WWDC20 Preview: Apple’s Chance to Start Addressing Antitrust Concerns

WWDC20 Preview: Apple’s Chance Start Addressing
Cheyne Gateley/VIP

An entirely virtual audience isn’t the only thing different about WWDC20, the 31st iteration of Apple’s annual developer’s conference that kicks off Monday.

In addition to the looming presence of COVID-19, the weeklong conference will play out under the shadow of controversy, as Apple fends off fresh developer rage and an antitrust probe. Both speak to the company’s role as a gatekeeper to the massive iOS user base. 

As always, WWDC will be dedicated to offering engineers guidance on building apps and implementing new features. But on Monday Apple should give consumers more than enough to chew on with its “Platforms State of the Union,” where we’ll get the latest updates coming to Apple’s services.

Big changes may be coming for the next iOS (14), which rumors suggest could allow users to set third-party apps like Spotify or Google Maps as defaults over Apple Music and Apple Maps, according to CNET.

By allowing for third-party apps to be defaulted, Apple can argue that it’s taking steps to even the playing field. And European competition commissioner Margrethe Vestager has mentioned the EC was focused on ensuring Apple’s rules are not distorting competition in markets where it’s competing with app developers.

Still, that would be far from enough to remedy Apple’s headaches, which are specifically concerned with its requirement of App Store apps to use its own payment tech for in-app purchases (IAPs) and subscriptions, from which it could take a 15%-30% cut.

The issue with Apple’s digital goods tax is twofold. For one, it’s extremely difficult for smaller apps like e-book seller Kobo to operate in the green while giving up 30% of each sale. Second, the tax appears to be applied almost arbitrarily at times, with certain apps like Prime Video and Canal+ being able to avoid it. 

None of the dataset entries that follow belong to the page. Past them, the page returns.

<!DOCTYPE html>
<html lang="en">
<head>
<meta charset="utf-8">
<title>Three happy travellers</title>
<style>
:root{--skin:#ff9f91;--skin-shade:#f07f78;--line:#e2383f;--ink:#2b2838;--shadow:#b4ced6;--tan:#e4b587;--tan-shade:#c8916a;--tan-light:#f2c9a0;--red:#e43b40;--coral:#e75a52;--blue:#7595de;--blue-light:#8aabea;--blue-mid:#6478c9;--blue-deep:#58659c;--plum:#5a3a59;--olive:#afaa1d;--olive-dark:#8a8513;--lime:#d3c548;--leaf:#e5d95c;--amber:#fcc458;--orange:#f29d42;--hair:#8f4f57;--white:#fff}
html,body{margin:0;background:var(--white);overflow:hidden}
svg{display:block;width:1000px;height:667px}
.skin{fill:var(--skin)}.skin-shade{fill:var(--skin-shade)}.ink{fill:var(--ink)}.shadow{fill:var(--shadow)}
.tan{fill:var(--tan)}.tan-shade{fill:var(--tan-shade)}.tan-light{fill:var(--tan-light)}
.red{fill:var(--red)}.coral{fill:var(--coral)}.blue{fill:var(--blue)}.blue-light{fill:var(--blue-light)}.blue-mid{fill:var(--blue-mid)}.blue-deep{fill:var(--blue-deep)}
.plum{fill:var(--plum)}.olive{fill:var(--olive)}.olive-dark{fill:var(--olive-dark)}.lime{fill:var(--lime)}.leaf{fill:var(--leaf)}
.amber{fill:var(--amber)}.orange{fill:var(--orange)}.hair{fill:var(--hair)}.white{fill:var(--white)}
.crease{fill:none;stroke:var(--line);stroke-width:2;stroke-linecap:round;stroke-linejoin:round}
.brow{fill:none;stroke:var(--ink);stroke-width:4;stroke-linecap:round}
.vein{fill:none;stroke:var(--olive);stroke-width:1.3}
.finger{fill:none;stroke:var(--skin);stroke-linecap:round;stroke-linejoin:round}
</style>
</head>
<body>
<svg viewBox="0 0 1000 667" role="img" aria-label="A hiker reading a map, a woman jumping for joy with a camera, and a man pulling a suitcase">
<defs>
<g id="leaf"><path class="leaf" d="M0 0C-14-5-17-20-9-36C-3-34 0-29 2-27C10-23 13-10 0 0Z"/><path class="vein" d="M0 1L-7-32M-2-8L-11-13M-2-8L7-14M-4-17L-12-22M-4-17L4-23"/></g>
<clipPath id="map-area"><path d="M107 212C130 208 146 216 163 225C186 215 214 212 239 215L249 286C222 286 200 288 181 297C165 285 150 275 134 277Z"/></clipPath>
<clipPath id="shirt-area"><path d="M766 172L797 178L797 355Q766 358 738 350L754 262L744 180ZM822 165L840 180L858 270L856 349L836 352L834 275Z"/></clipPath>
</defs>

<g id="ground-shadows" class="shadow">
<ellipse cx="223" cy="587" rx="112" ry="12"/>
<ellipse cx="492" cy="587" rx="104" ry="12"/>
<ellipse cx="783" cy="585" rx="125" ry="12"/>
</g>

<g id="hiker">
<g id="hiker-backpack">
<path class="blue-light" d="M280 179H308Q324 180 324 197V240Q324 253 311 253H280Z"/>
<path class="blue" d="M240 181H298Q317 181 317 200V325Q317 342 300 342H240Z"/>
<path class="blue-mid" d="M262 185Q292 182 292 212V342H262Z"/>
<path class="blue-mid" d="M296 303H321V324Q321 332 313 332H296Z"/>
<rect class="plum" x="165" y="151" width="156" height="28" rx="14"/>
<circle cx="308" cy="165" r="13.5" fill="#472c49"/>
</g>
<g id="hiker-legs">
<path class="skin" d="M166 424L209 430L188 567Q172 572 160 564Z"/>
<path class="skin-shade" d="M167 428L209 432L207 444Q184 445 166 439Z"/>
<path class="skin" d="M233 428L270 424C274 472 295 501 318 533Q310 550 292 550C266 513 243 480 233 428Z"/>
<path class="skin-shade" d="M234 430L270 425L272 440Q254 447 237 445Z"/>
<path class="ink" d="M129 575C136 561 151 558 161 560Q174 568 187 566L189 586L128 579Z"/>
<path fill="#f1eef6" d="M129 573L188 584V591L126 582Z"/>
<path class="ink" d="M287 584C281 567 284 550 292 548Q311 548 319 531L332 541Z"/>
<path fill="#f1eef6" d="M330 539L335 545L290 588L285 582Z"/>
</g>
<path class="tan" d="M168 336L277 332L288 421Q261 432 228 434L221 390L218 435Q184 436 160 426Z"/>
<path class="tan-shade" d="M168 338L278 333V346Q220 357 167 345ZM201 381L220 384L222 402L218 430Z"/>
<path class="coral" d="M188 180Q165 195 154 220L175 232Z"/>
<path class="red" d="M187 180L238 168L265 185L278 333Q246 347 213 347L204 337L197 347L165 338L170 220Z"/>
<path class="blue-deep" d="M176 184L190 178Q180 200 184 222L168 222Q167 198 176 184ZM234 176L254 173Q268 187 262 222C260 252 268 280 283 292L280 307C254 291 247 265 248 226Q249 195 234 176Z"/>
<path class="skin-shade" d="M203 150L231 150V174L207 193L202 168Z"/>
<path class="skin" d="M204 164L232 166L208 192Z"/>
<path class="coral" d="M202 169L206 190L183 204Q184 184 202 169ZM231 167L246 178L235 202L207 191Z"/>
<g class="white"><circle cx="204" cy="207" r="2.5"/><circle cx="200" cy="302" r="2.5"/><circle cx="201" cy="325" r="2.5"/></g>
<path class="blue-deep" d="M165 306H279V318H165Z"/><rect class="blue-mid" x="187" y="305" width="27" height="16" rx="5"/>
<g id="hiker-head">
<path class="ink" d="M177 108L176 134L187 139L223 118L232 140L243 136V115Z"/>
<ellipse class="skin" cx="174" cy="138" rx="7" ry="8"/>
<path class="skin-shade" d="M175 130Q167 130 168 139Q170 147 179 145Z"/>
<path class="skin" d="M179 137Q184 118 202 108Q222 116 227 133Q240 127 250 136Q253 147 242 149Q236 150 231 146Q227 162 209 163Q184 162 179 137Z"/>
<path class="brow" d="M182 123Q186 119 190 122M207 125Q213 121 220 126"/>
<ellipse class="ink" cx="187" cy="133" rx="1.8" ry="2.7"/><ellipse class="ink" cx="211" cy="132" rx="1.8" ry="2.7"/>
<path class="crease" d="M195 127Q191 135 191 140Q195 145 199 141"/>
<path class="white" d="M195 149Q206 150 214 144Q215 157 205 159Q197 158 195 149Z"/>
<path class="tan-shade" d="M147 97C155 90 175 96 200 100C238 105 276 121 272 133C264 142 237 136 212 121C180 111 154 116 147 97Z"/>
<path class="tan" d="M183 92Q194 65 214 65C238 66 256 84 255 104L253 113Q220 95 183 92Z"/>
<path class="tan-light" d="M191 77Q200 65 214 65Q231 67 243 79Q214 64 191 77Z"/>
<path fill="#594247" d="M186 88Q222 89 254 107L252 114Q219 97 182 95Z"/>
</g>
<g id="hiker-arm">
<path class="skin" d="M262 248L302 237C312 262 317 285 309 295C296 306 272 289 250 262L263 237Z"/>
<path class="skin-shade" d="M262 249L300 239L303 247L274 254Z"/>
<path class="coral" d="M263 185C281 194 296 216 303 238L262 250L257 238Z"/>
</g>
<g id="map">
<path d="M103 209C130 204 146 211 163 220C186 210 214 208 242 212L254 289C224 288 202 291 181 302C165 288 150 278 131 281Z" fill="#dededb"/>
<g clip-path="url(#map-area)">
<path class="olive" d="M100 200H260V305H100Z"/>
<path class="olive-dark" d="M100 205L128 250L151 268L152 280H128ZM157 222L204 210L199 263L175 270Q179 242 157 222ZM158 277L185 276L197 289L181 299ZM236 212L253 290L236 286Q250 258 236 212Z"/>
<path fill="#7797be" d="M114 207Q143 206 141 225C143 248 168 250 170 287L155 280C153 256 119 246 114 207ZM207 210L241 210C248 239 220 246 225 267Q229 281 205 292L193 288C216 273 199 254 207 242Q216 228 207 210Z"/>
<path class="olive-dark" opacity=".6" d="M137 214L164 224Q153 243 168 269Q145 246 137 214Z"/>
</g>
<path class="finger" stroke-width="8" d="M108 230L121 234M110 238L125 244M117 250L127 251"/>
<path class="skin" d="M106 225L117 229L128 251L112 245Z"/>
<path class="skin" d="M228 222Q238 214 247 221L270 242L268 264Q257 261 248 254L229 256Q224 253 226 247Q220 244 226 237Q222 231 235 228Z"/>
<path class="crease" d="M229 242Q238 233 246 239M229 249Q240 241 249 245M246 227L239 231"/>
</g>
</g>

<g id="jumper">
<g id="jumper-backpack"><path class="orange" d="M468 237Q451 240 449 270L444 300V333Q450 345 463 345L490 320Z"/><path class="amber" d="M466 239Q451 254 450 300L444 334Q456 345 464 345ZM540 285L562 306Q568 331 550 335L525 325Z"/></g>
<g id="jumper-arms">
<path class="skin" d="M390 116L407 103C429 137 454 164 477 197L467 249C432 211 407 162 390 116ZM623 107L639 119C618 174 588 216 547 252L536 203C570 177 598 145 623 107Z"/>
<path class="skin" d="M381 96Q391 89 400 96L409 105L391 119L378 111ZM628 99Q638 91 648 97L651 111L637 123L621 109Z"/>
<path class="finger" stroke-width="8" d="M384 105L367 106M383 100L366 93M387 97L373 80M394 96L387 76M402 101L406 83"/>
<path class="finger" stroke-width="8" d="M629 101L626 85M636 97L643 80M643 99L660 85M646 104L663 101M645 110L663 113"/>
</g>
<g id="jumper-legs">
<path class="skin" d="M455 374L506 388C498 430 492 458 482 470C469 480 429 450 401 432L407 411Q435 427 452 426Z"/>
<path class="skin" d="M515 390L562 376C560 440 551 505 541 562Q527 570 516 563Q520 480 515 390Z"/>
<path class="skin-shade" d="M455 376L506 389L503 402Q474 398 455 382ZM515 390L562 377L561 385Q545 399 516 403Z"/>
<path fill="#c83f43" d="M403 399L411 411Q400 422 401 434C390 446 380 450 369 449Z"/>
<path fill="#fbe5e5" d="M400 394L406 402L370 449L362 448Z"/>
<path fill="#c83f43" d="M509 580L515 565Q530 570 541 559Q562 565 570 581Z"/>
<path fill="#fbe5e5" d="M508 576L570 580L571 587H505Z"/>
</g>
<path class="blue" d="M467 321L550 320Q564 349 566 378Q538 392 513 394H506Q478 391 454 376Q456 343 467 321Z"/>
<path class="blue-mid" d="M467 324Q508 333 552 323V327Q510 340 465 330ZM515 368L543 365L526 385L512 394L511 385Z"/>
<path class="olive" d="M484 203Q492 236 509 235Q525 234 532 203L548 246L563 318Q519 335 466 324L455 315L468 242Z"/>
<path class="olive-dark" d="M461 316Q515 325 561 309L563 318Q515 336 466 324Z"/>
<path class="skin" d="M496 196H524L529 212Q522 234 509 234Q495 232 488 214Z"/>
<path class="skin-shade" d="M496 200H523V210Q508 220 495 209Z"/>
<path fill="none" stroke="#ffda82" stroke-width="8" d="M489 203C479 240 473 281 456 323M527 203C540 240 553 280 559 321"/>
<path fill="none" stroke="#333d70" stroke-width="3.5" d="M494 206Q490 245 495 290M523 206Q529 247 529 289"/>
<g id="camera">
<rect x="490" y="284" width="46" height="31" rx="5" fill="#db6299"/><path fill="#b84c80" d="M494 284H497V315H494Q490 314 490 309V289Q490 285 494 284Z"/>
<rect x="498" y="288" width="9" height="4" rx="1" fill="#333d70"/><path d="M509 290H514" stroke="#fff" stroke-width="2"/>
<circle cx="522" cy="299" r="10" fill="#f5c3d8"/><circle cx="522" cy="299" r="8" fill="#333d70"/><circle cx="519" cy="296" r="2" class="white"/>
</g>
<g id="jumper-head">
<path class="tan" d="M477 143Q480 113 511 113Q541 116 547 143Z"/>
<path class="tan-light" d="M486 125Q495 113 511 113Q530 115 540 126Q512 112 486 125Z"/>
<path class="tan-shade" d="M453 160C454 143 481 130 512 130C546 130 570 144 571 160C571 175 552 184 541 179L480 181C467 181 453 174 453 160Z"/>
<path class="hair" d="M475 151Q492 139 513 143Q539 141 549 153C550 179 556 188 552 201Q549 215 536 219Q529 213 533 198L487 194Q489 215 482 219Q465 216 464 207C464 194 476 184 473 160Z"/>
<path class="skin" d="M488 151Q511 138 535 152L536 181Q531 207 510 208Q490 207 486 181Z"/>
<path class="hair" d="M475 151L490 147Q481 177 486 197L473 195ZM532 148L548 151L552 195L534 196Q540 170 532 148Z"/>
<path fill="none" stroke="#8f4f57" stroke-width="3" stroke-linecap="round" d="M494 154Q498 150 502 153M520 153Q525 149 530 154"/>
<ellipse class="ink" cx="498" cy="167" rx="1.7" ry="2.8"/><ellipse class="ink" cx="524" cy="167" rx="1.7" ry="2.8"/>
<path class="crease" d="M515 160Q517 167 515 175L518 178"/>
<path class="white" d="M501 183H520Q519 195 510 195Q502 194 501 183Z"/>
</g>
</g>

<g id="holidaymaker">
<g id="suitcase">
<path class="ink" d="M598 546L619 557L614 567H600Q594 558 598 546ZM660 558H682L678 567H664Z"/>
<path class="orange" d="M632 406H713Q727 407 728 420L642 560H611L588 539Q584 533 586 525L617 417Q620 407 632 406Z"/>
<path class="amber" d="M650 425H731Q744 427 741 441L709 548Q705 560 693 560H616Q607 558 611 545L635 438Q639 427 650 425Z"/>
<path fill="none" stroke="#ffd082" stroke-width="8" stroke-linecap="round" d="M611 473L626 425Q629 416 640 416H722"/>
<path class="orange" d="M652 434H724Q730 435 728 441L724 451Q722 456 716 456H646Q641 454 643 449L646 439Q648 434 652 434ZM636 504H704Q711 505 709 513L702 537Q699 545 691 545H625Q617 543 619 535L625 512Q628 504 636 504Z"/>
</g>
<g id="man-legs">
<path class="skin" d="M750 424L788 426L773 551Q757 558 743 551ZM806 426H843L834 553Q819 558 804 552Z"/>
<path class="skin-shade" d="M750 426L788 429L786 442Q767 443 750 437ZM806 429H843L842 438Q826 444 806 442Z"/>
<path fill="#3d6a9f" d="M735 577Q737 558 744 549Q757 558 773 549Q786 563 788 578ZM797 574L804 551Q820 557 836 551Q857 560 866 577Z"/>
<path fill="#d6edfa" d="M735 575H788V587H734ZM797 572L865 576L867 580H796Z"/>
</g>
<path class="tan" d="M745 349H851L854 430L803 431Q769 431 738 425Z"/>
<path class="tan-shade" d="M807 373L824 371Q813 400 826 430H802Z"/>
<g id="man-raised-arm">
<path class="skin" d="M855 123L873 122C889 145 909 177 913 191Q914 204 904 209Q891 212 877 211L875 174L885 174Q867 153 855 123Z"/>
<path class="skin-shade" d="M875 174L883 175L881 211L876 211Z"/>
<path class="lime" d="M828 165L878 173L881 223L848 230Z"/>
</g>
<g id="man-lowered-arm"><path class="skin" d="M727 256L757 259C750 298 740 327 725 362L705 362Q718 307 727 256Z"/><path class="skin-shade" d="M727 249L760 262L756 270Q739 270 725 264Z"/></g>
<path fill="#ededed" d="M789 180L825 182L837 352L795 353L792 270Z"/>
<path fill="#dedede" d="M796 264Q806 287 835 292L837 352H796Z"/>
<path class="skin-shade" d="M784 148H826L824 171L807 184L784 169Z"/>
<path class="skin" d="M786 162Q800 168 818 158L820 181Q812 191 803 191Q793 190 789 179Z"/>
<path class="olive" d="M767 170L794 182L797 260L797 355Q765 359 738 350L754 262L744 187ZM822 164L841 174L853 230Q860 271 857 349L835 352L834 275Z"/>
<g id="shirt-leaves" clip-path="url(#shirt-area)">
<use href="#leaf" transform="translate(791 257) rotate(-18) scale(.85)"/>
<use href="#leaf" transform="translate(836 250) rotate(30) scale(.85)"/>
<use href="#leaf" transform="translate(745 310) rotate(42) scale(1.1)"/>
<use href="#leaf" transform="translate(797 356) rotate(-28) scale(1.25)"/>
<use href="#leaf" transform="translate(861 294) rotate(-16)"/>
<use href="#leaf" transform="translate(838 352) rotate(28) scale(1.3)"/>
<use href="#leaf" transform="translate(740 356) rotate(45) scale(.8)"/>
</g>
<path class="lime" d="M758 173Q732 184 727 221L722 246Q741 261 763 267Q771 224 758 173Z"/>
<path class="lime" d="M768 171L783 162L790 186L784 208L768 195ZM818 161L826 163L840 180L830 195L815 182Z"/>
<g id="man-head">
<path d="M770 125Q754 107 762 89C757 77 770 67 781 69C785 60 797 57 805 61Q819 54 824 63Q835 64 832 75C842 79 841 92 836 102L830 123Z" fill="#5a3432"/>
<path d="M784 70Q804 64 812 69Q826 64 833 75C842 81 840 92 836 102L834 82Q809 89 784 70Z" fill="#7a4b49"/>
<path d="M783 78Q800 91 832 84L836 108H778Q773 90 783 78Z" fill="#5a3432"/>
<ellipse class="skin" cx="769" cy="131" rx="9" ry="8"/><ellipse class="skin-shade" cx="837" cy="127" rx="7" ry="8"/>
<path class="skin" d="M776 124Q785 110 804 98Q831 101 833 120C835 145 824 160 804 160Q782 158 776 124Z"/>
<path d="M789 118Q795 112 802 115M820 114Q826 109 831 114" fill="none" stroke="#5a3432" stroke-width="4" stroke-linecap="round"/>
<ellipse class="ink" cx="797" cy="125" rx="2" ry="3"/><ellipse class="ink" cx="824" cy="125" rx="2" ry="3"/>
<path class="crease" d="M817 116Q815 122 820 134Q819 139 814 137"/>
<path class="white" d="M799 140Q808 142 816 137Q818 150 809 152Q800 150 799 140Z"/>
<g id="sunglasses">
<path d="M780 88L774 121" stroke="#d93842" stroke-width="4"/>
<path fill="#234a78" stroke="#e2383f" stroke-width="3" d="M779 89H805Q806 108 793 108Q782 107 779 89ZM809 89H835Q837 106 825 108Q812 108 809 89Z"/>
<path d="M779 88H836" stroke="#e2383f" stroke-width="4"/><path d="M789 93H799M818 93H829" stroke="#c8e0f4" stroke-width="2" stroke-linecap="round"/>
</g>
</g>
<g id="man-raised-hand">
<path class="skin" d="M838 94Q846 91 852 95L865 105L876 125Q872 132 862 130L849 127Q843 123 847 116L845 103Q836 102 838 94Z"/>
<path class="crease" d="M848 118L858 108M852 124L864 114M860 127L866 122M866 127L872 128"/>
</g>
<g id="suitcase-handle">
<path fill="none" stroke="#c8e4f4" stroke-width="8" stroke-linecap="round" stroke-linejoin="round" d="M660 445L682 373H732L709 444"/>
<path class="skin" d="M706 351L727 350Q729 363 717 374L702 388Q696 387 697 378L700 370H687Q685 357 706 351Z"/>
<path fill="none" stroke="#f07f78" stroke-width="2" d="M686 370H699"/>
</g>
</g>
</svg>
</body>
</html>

Since Apple is providing iOS developers with access to a large consumer base in a cleanly curated App Store, an immediate compromise/way to address the issue would be to apply some sort of sliding scale on the cut it takes from IAPs, based on the size of an app. 

Sure, this would mean Apple gets less from the massive revenue pot of the app store, which totaled $55 billion in revenue and supported $519 billion in billings and sales 2019. But it would also probably mean less grief from developers and regulators, which both don’t appear ready to ease up off the gas pedal any time soon. 

Moreover, increased uptake of its own services, like Apple TV+, could make up for some of the revenue lost via in-app purchases. iOS14 code suggests there may be a new Siri remote for Apple TV, according to 9to5Mac, and a new cheaper version of the remote (it’s currently $60 on Apple’s website) could make purchasing an Apple TV box more appealing to some.

Meanwhile, a bundle of Apple’s various services has been rumored to be in the works for a while, and announcing that at WWDC could be a boon for TV+. The service only had about 5 million active users as of February, but discounted access to the service, which is set to get big movies like “Greyhound” and Scorsece’s next mega-movie “Killers of the Flower Moon,” would likely drive some to sign-up.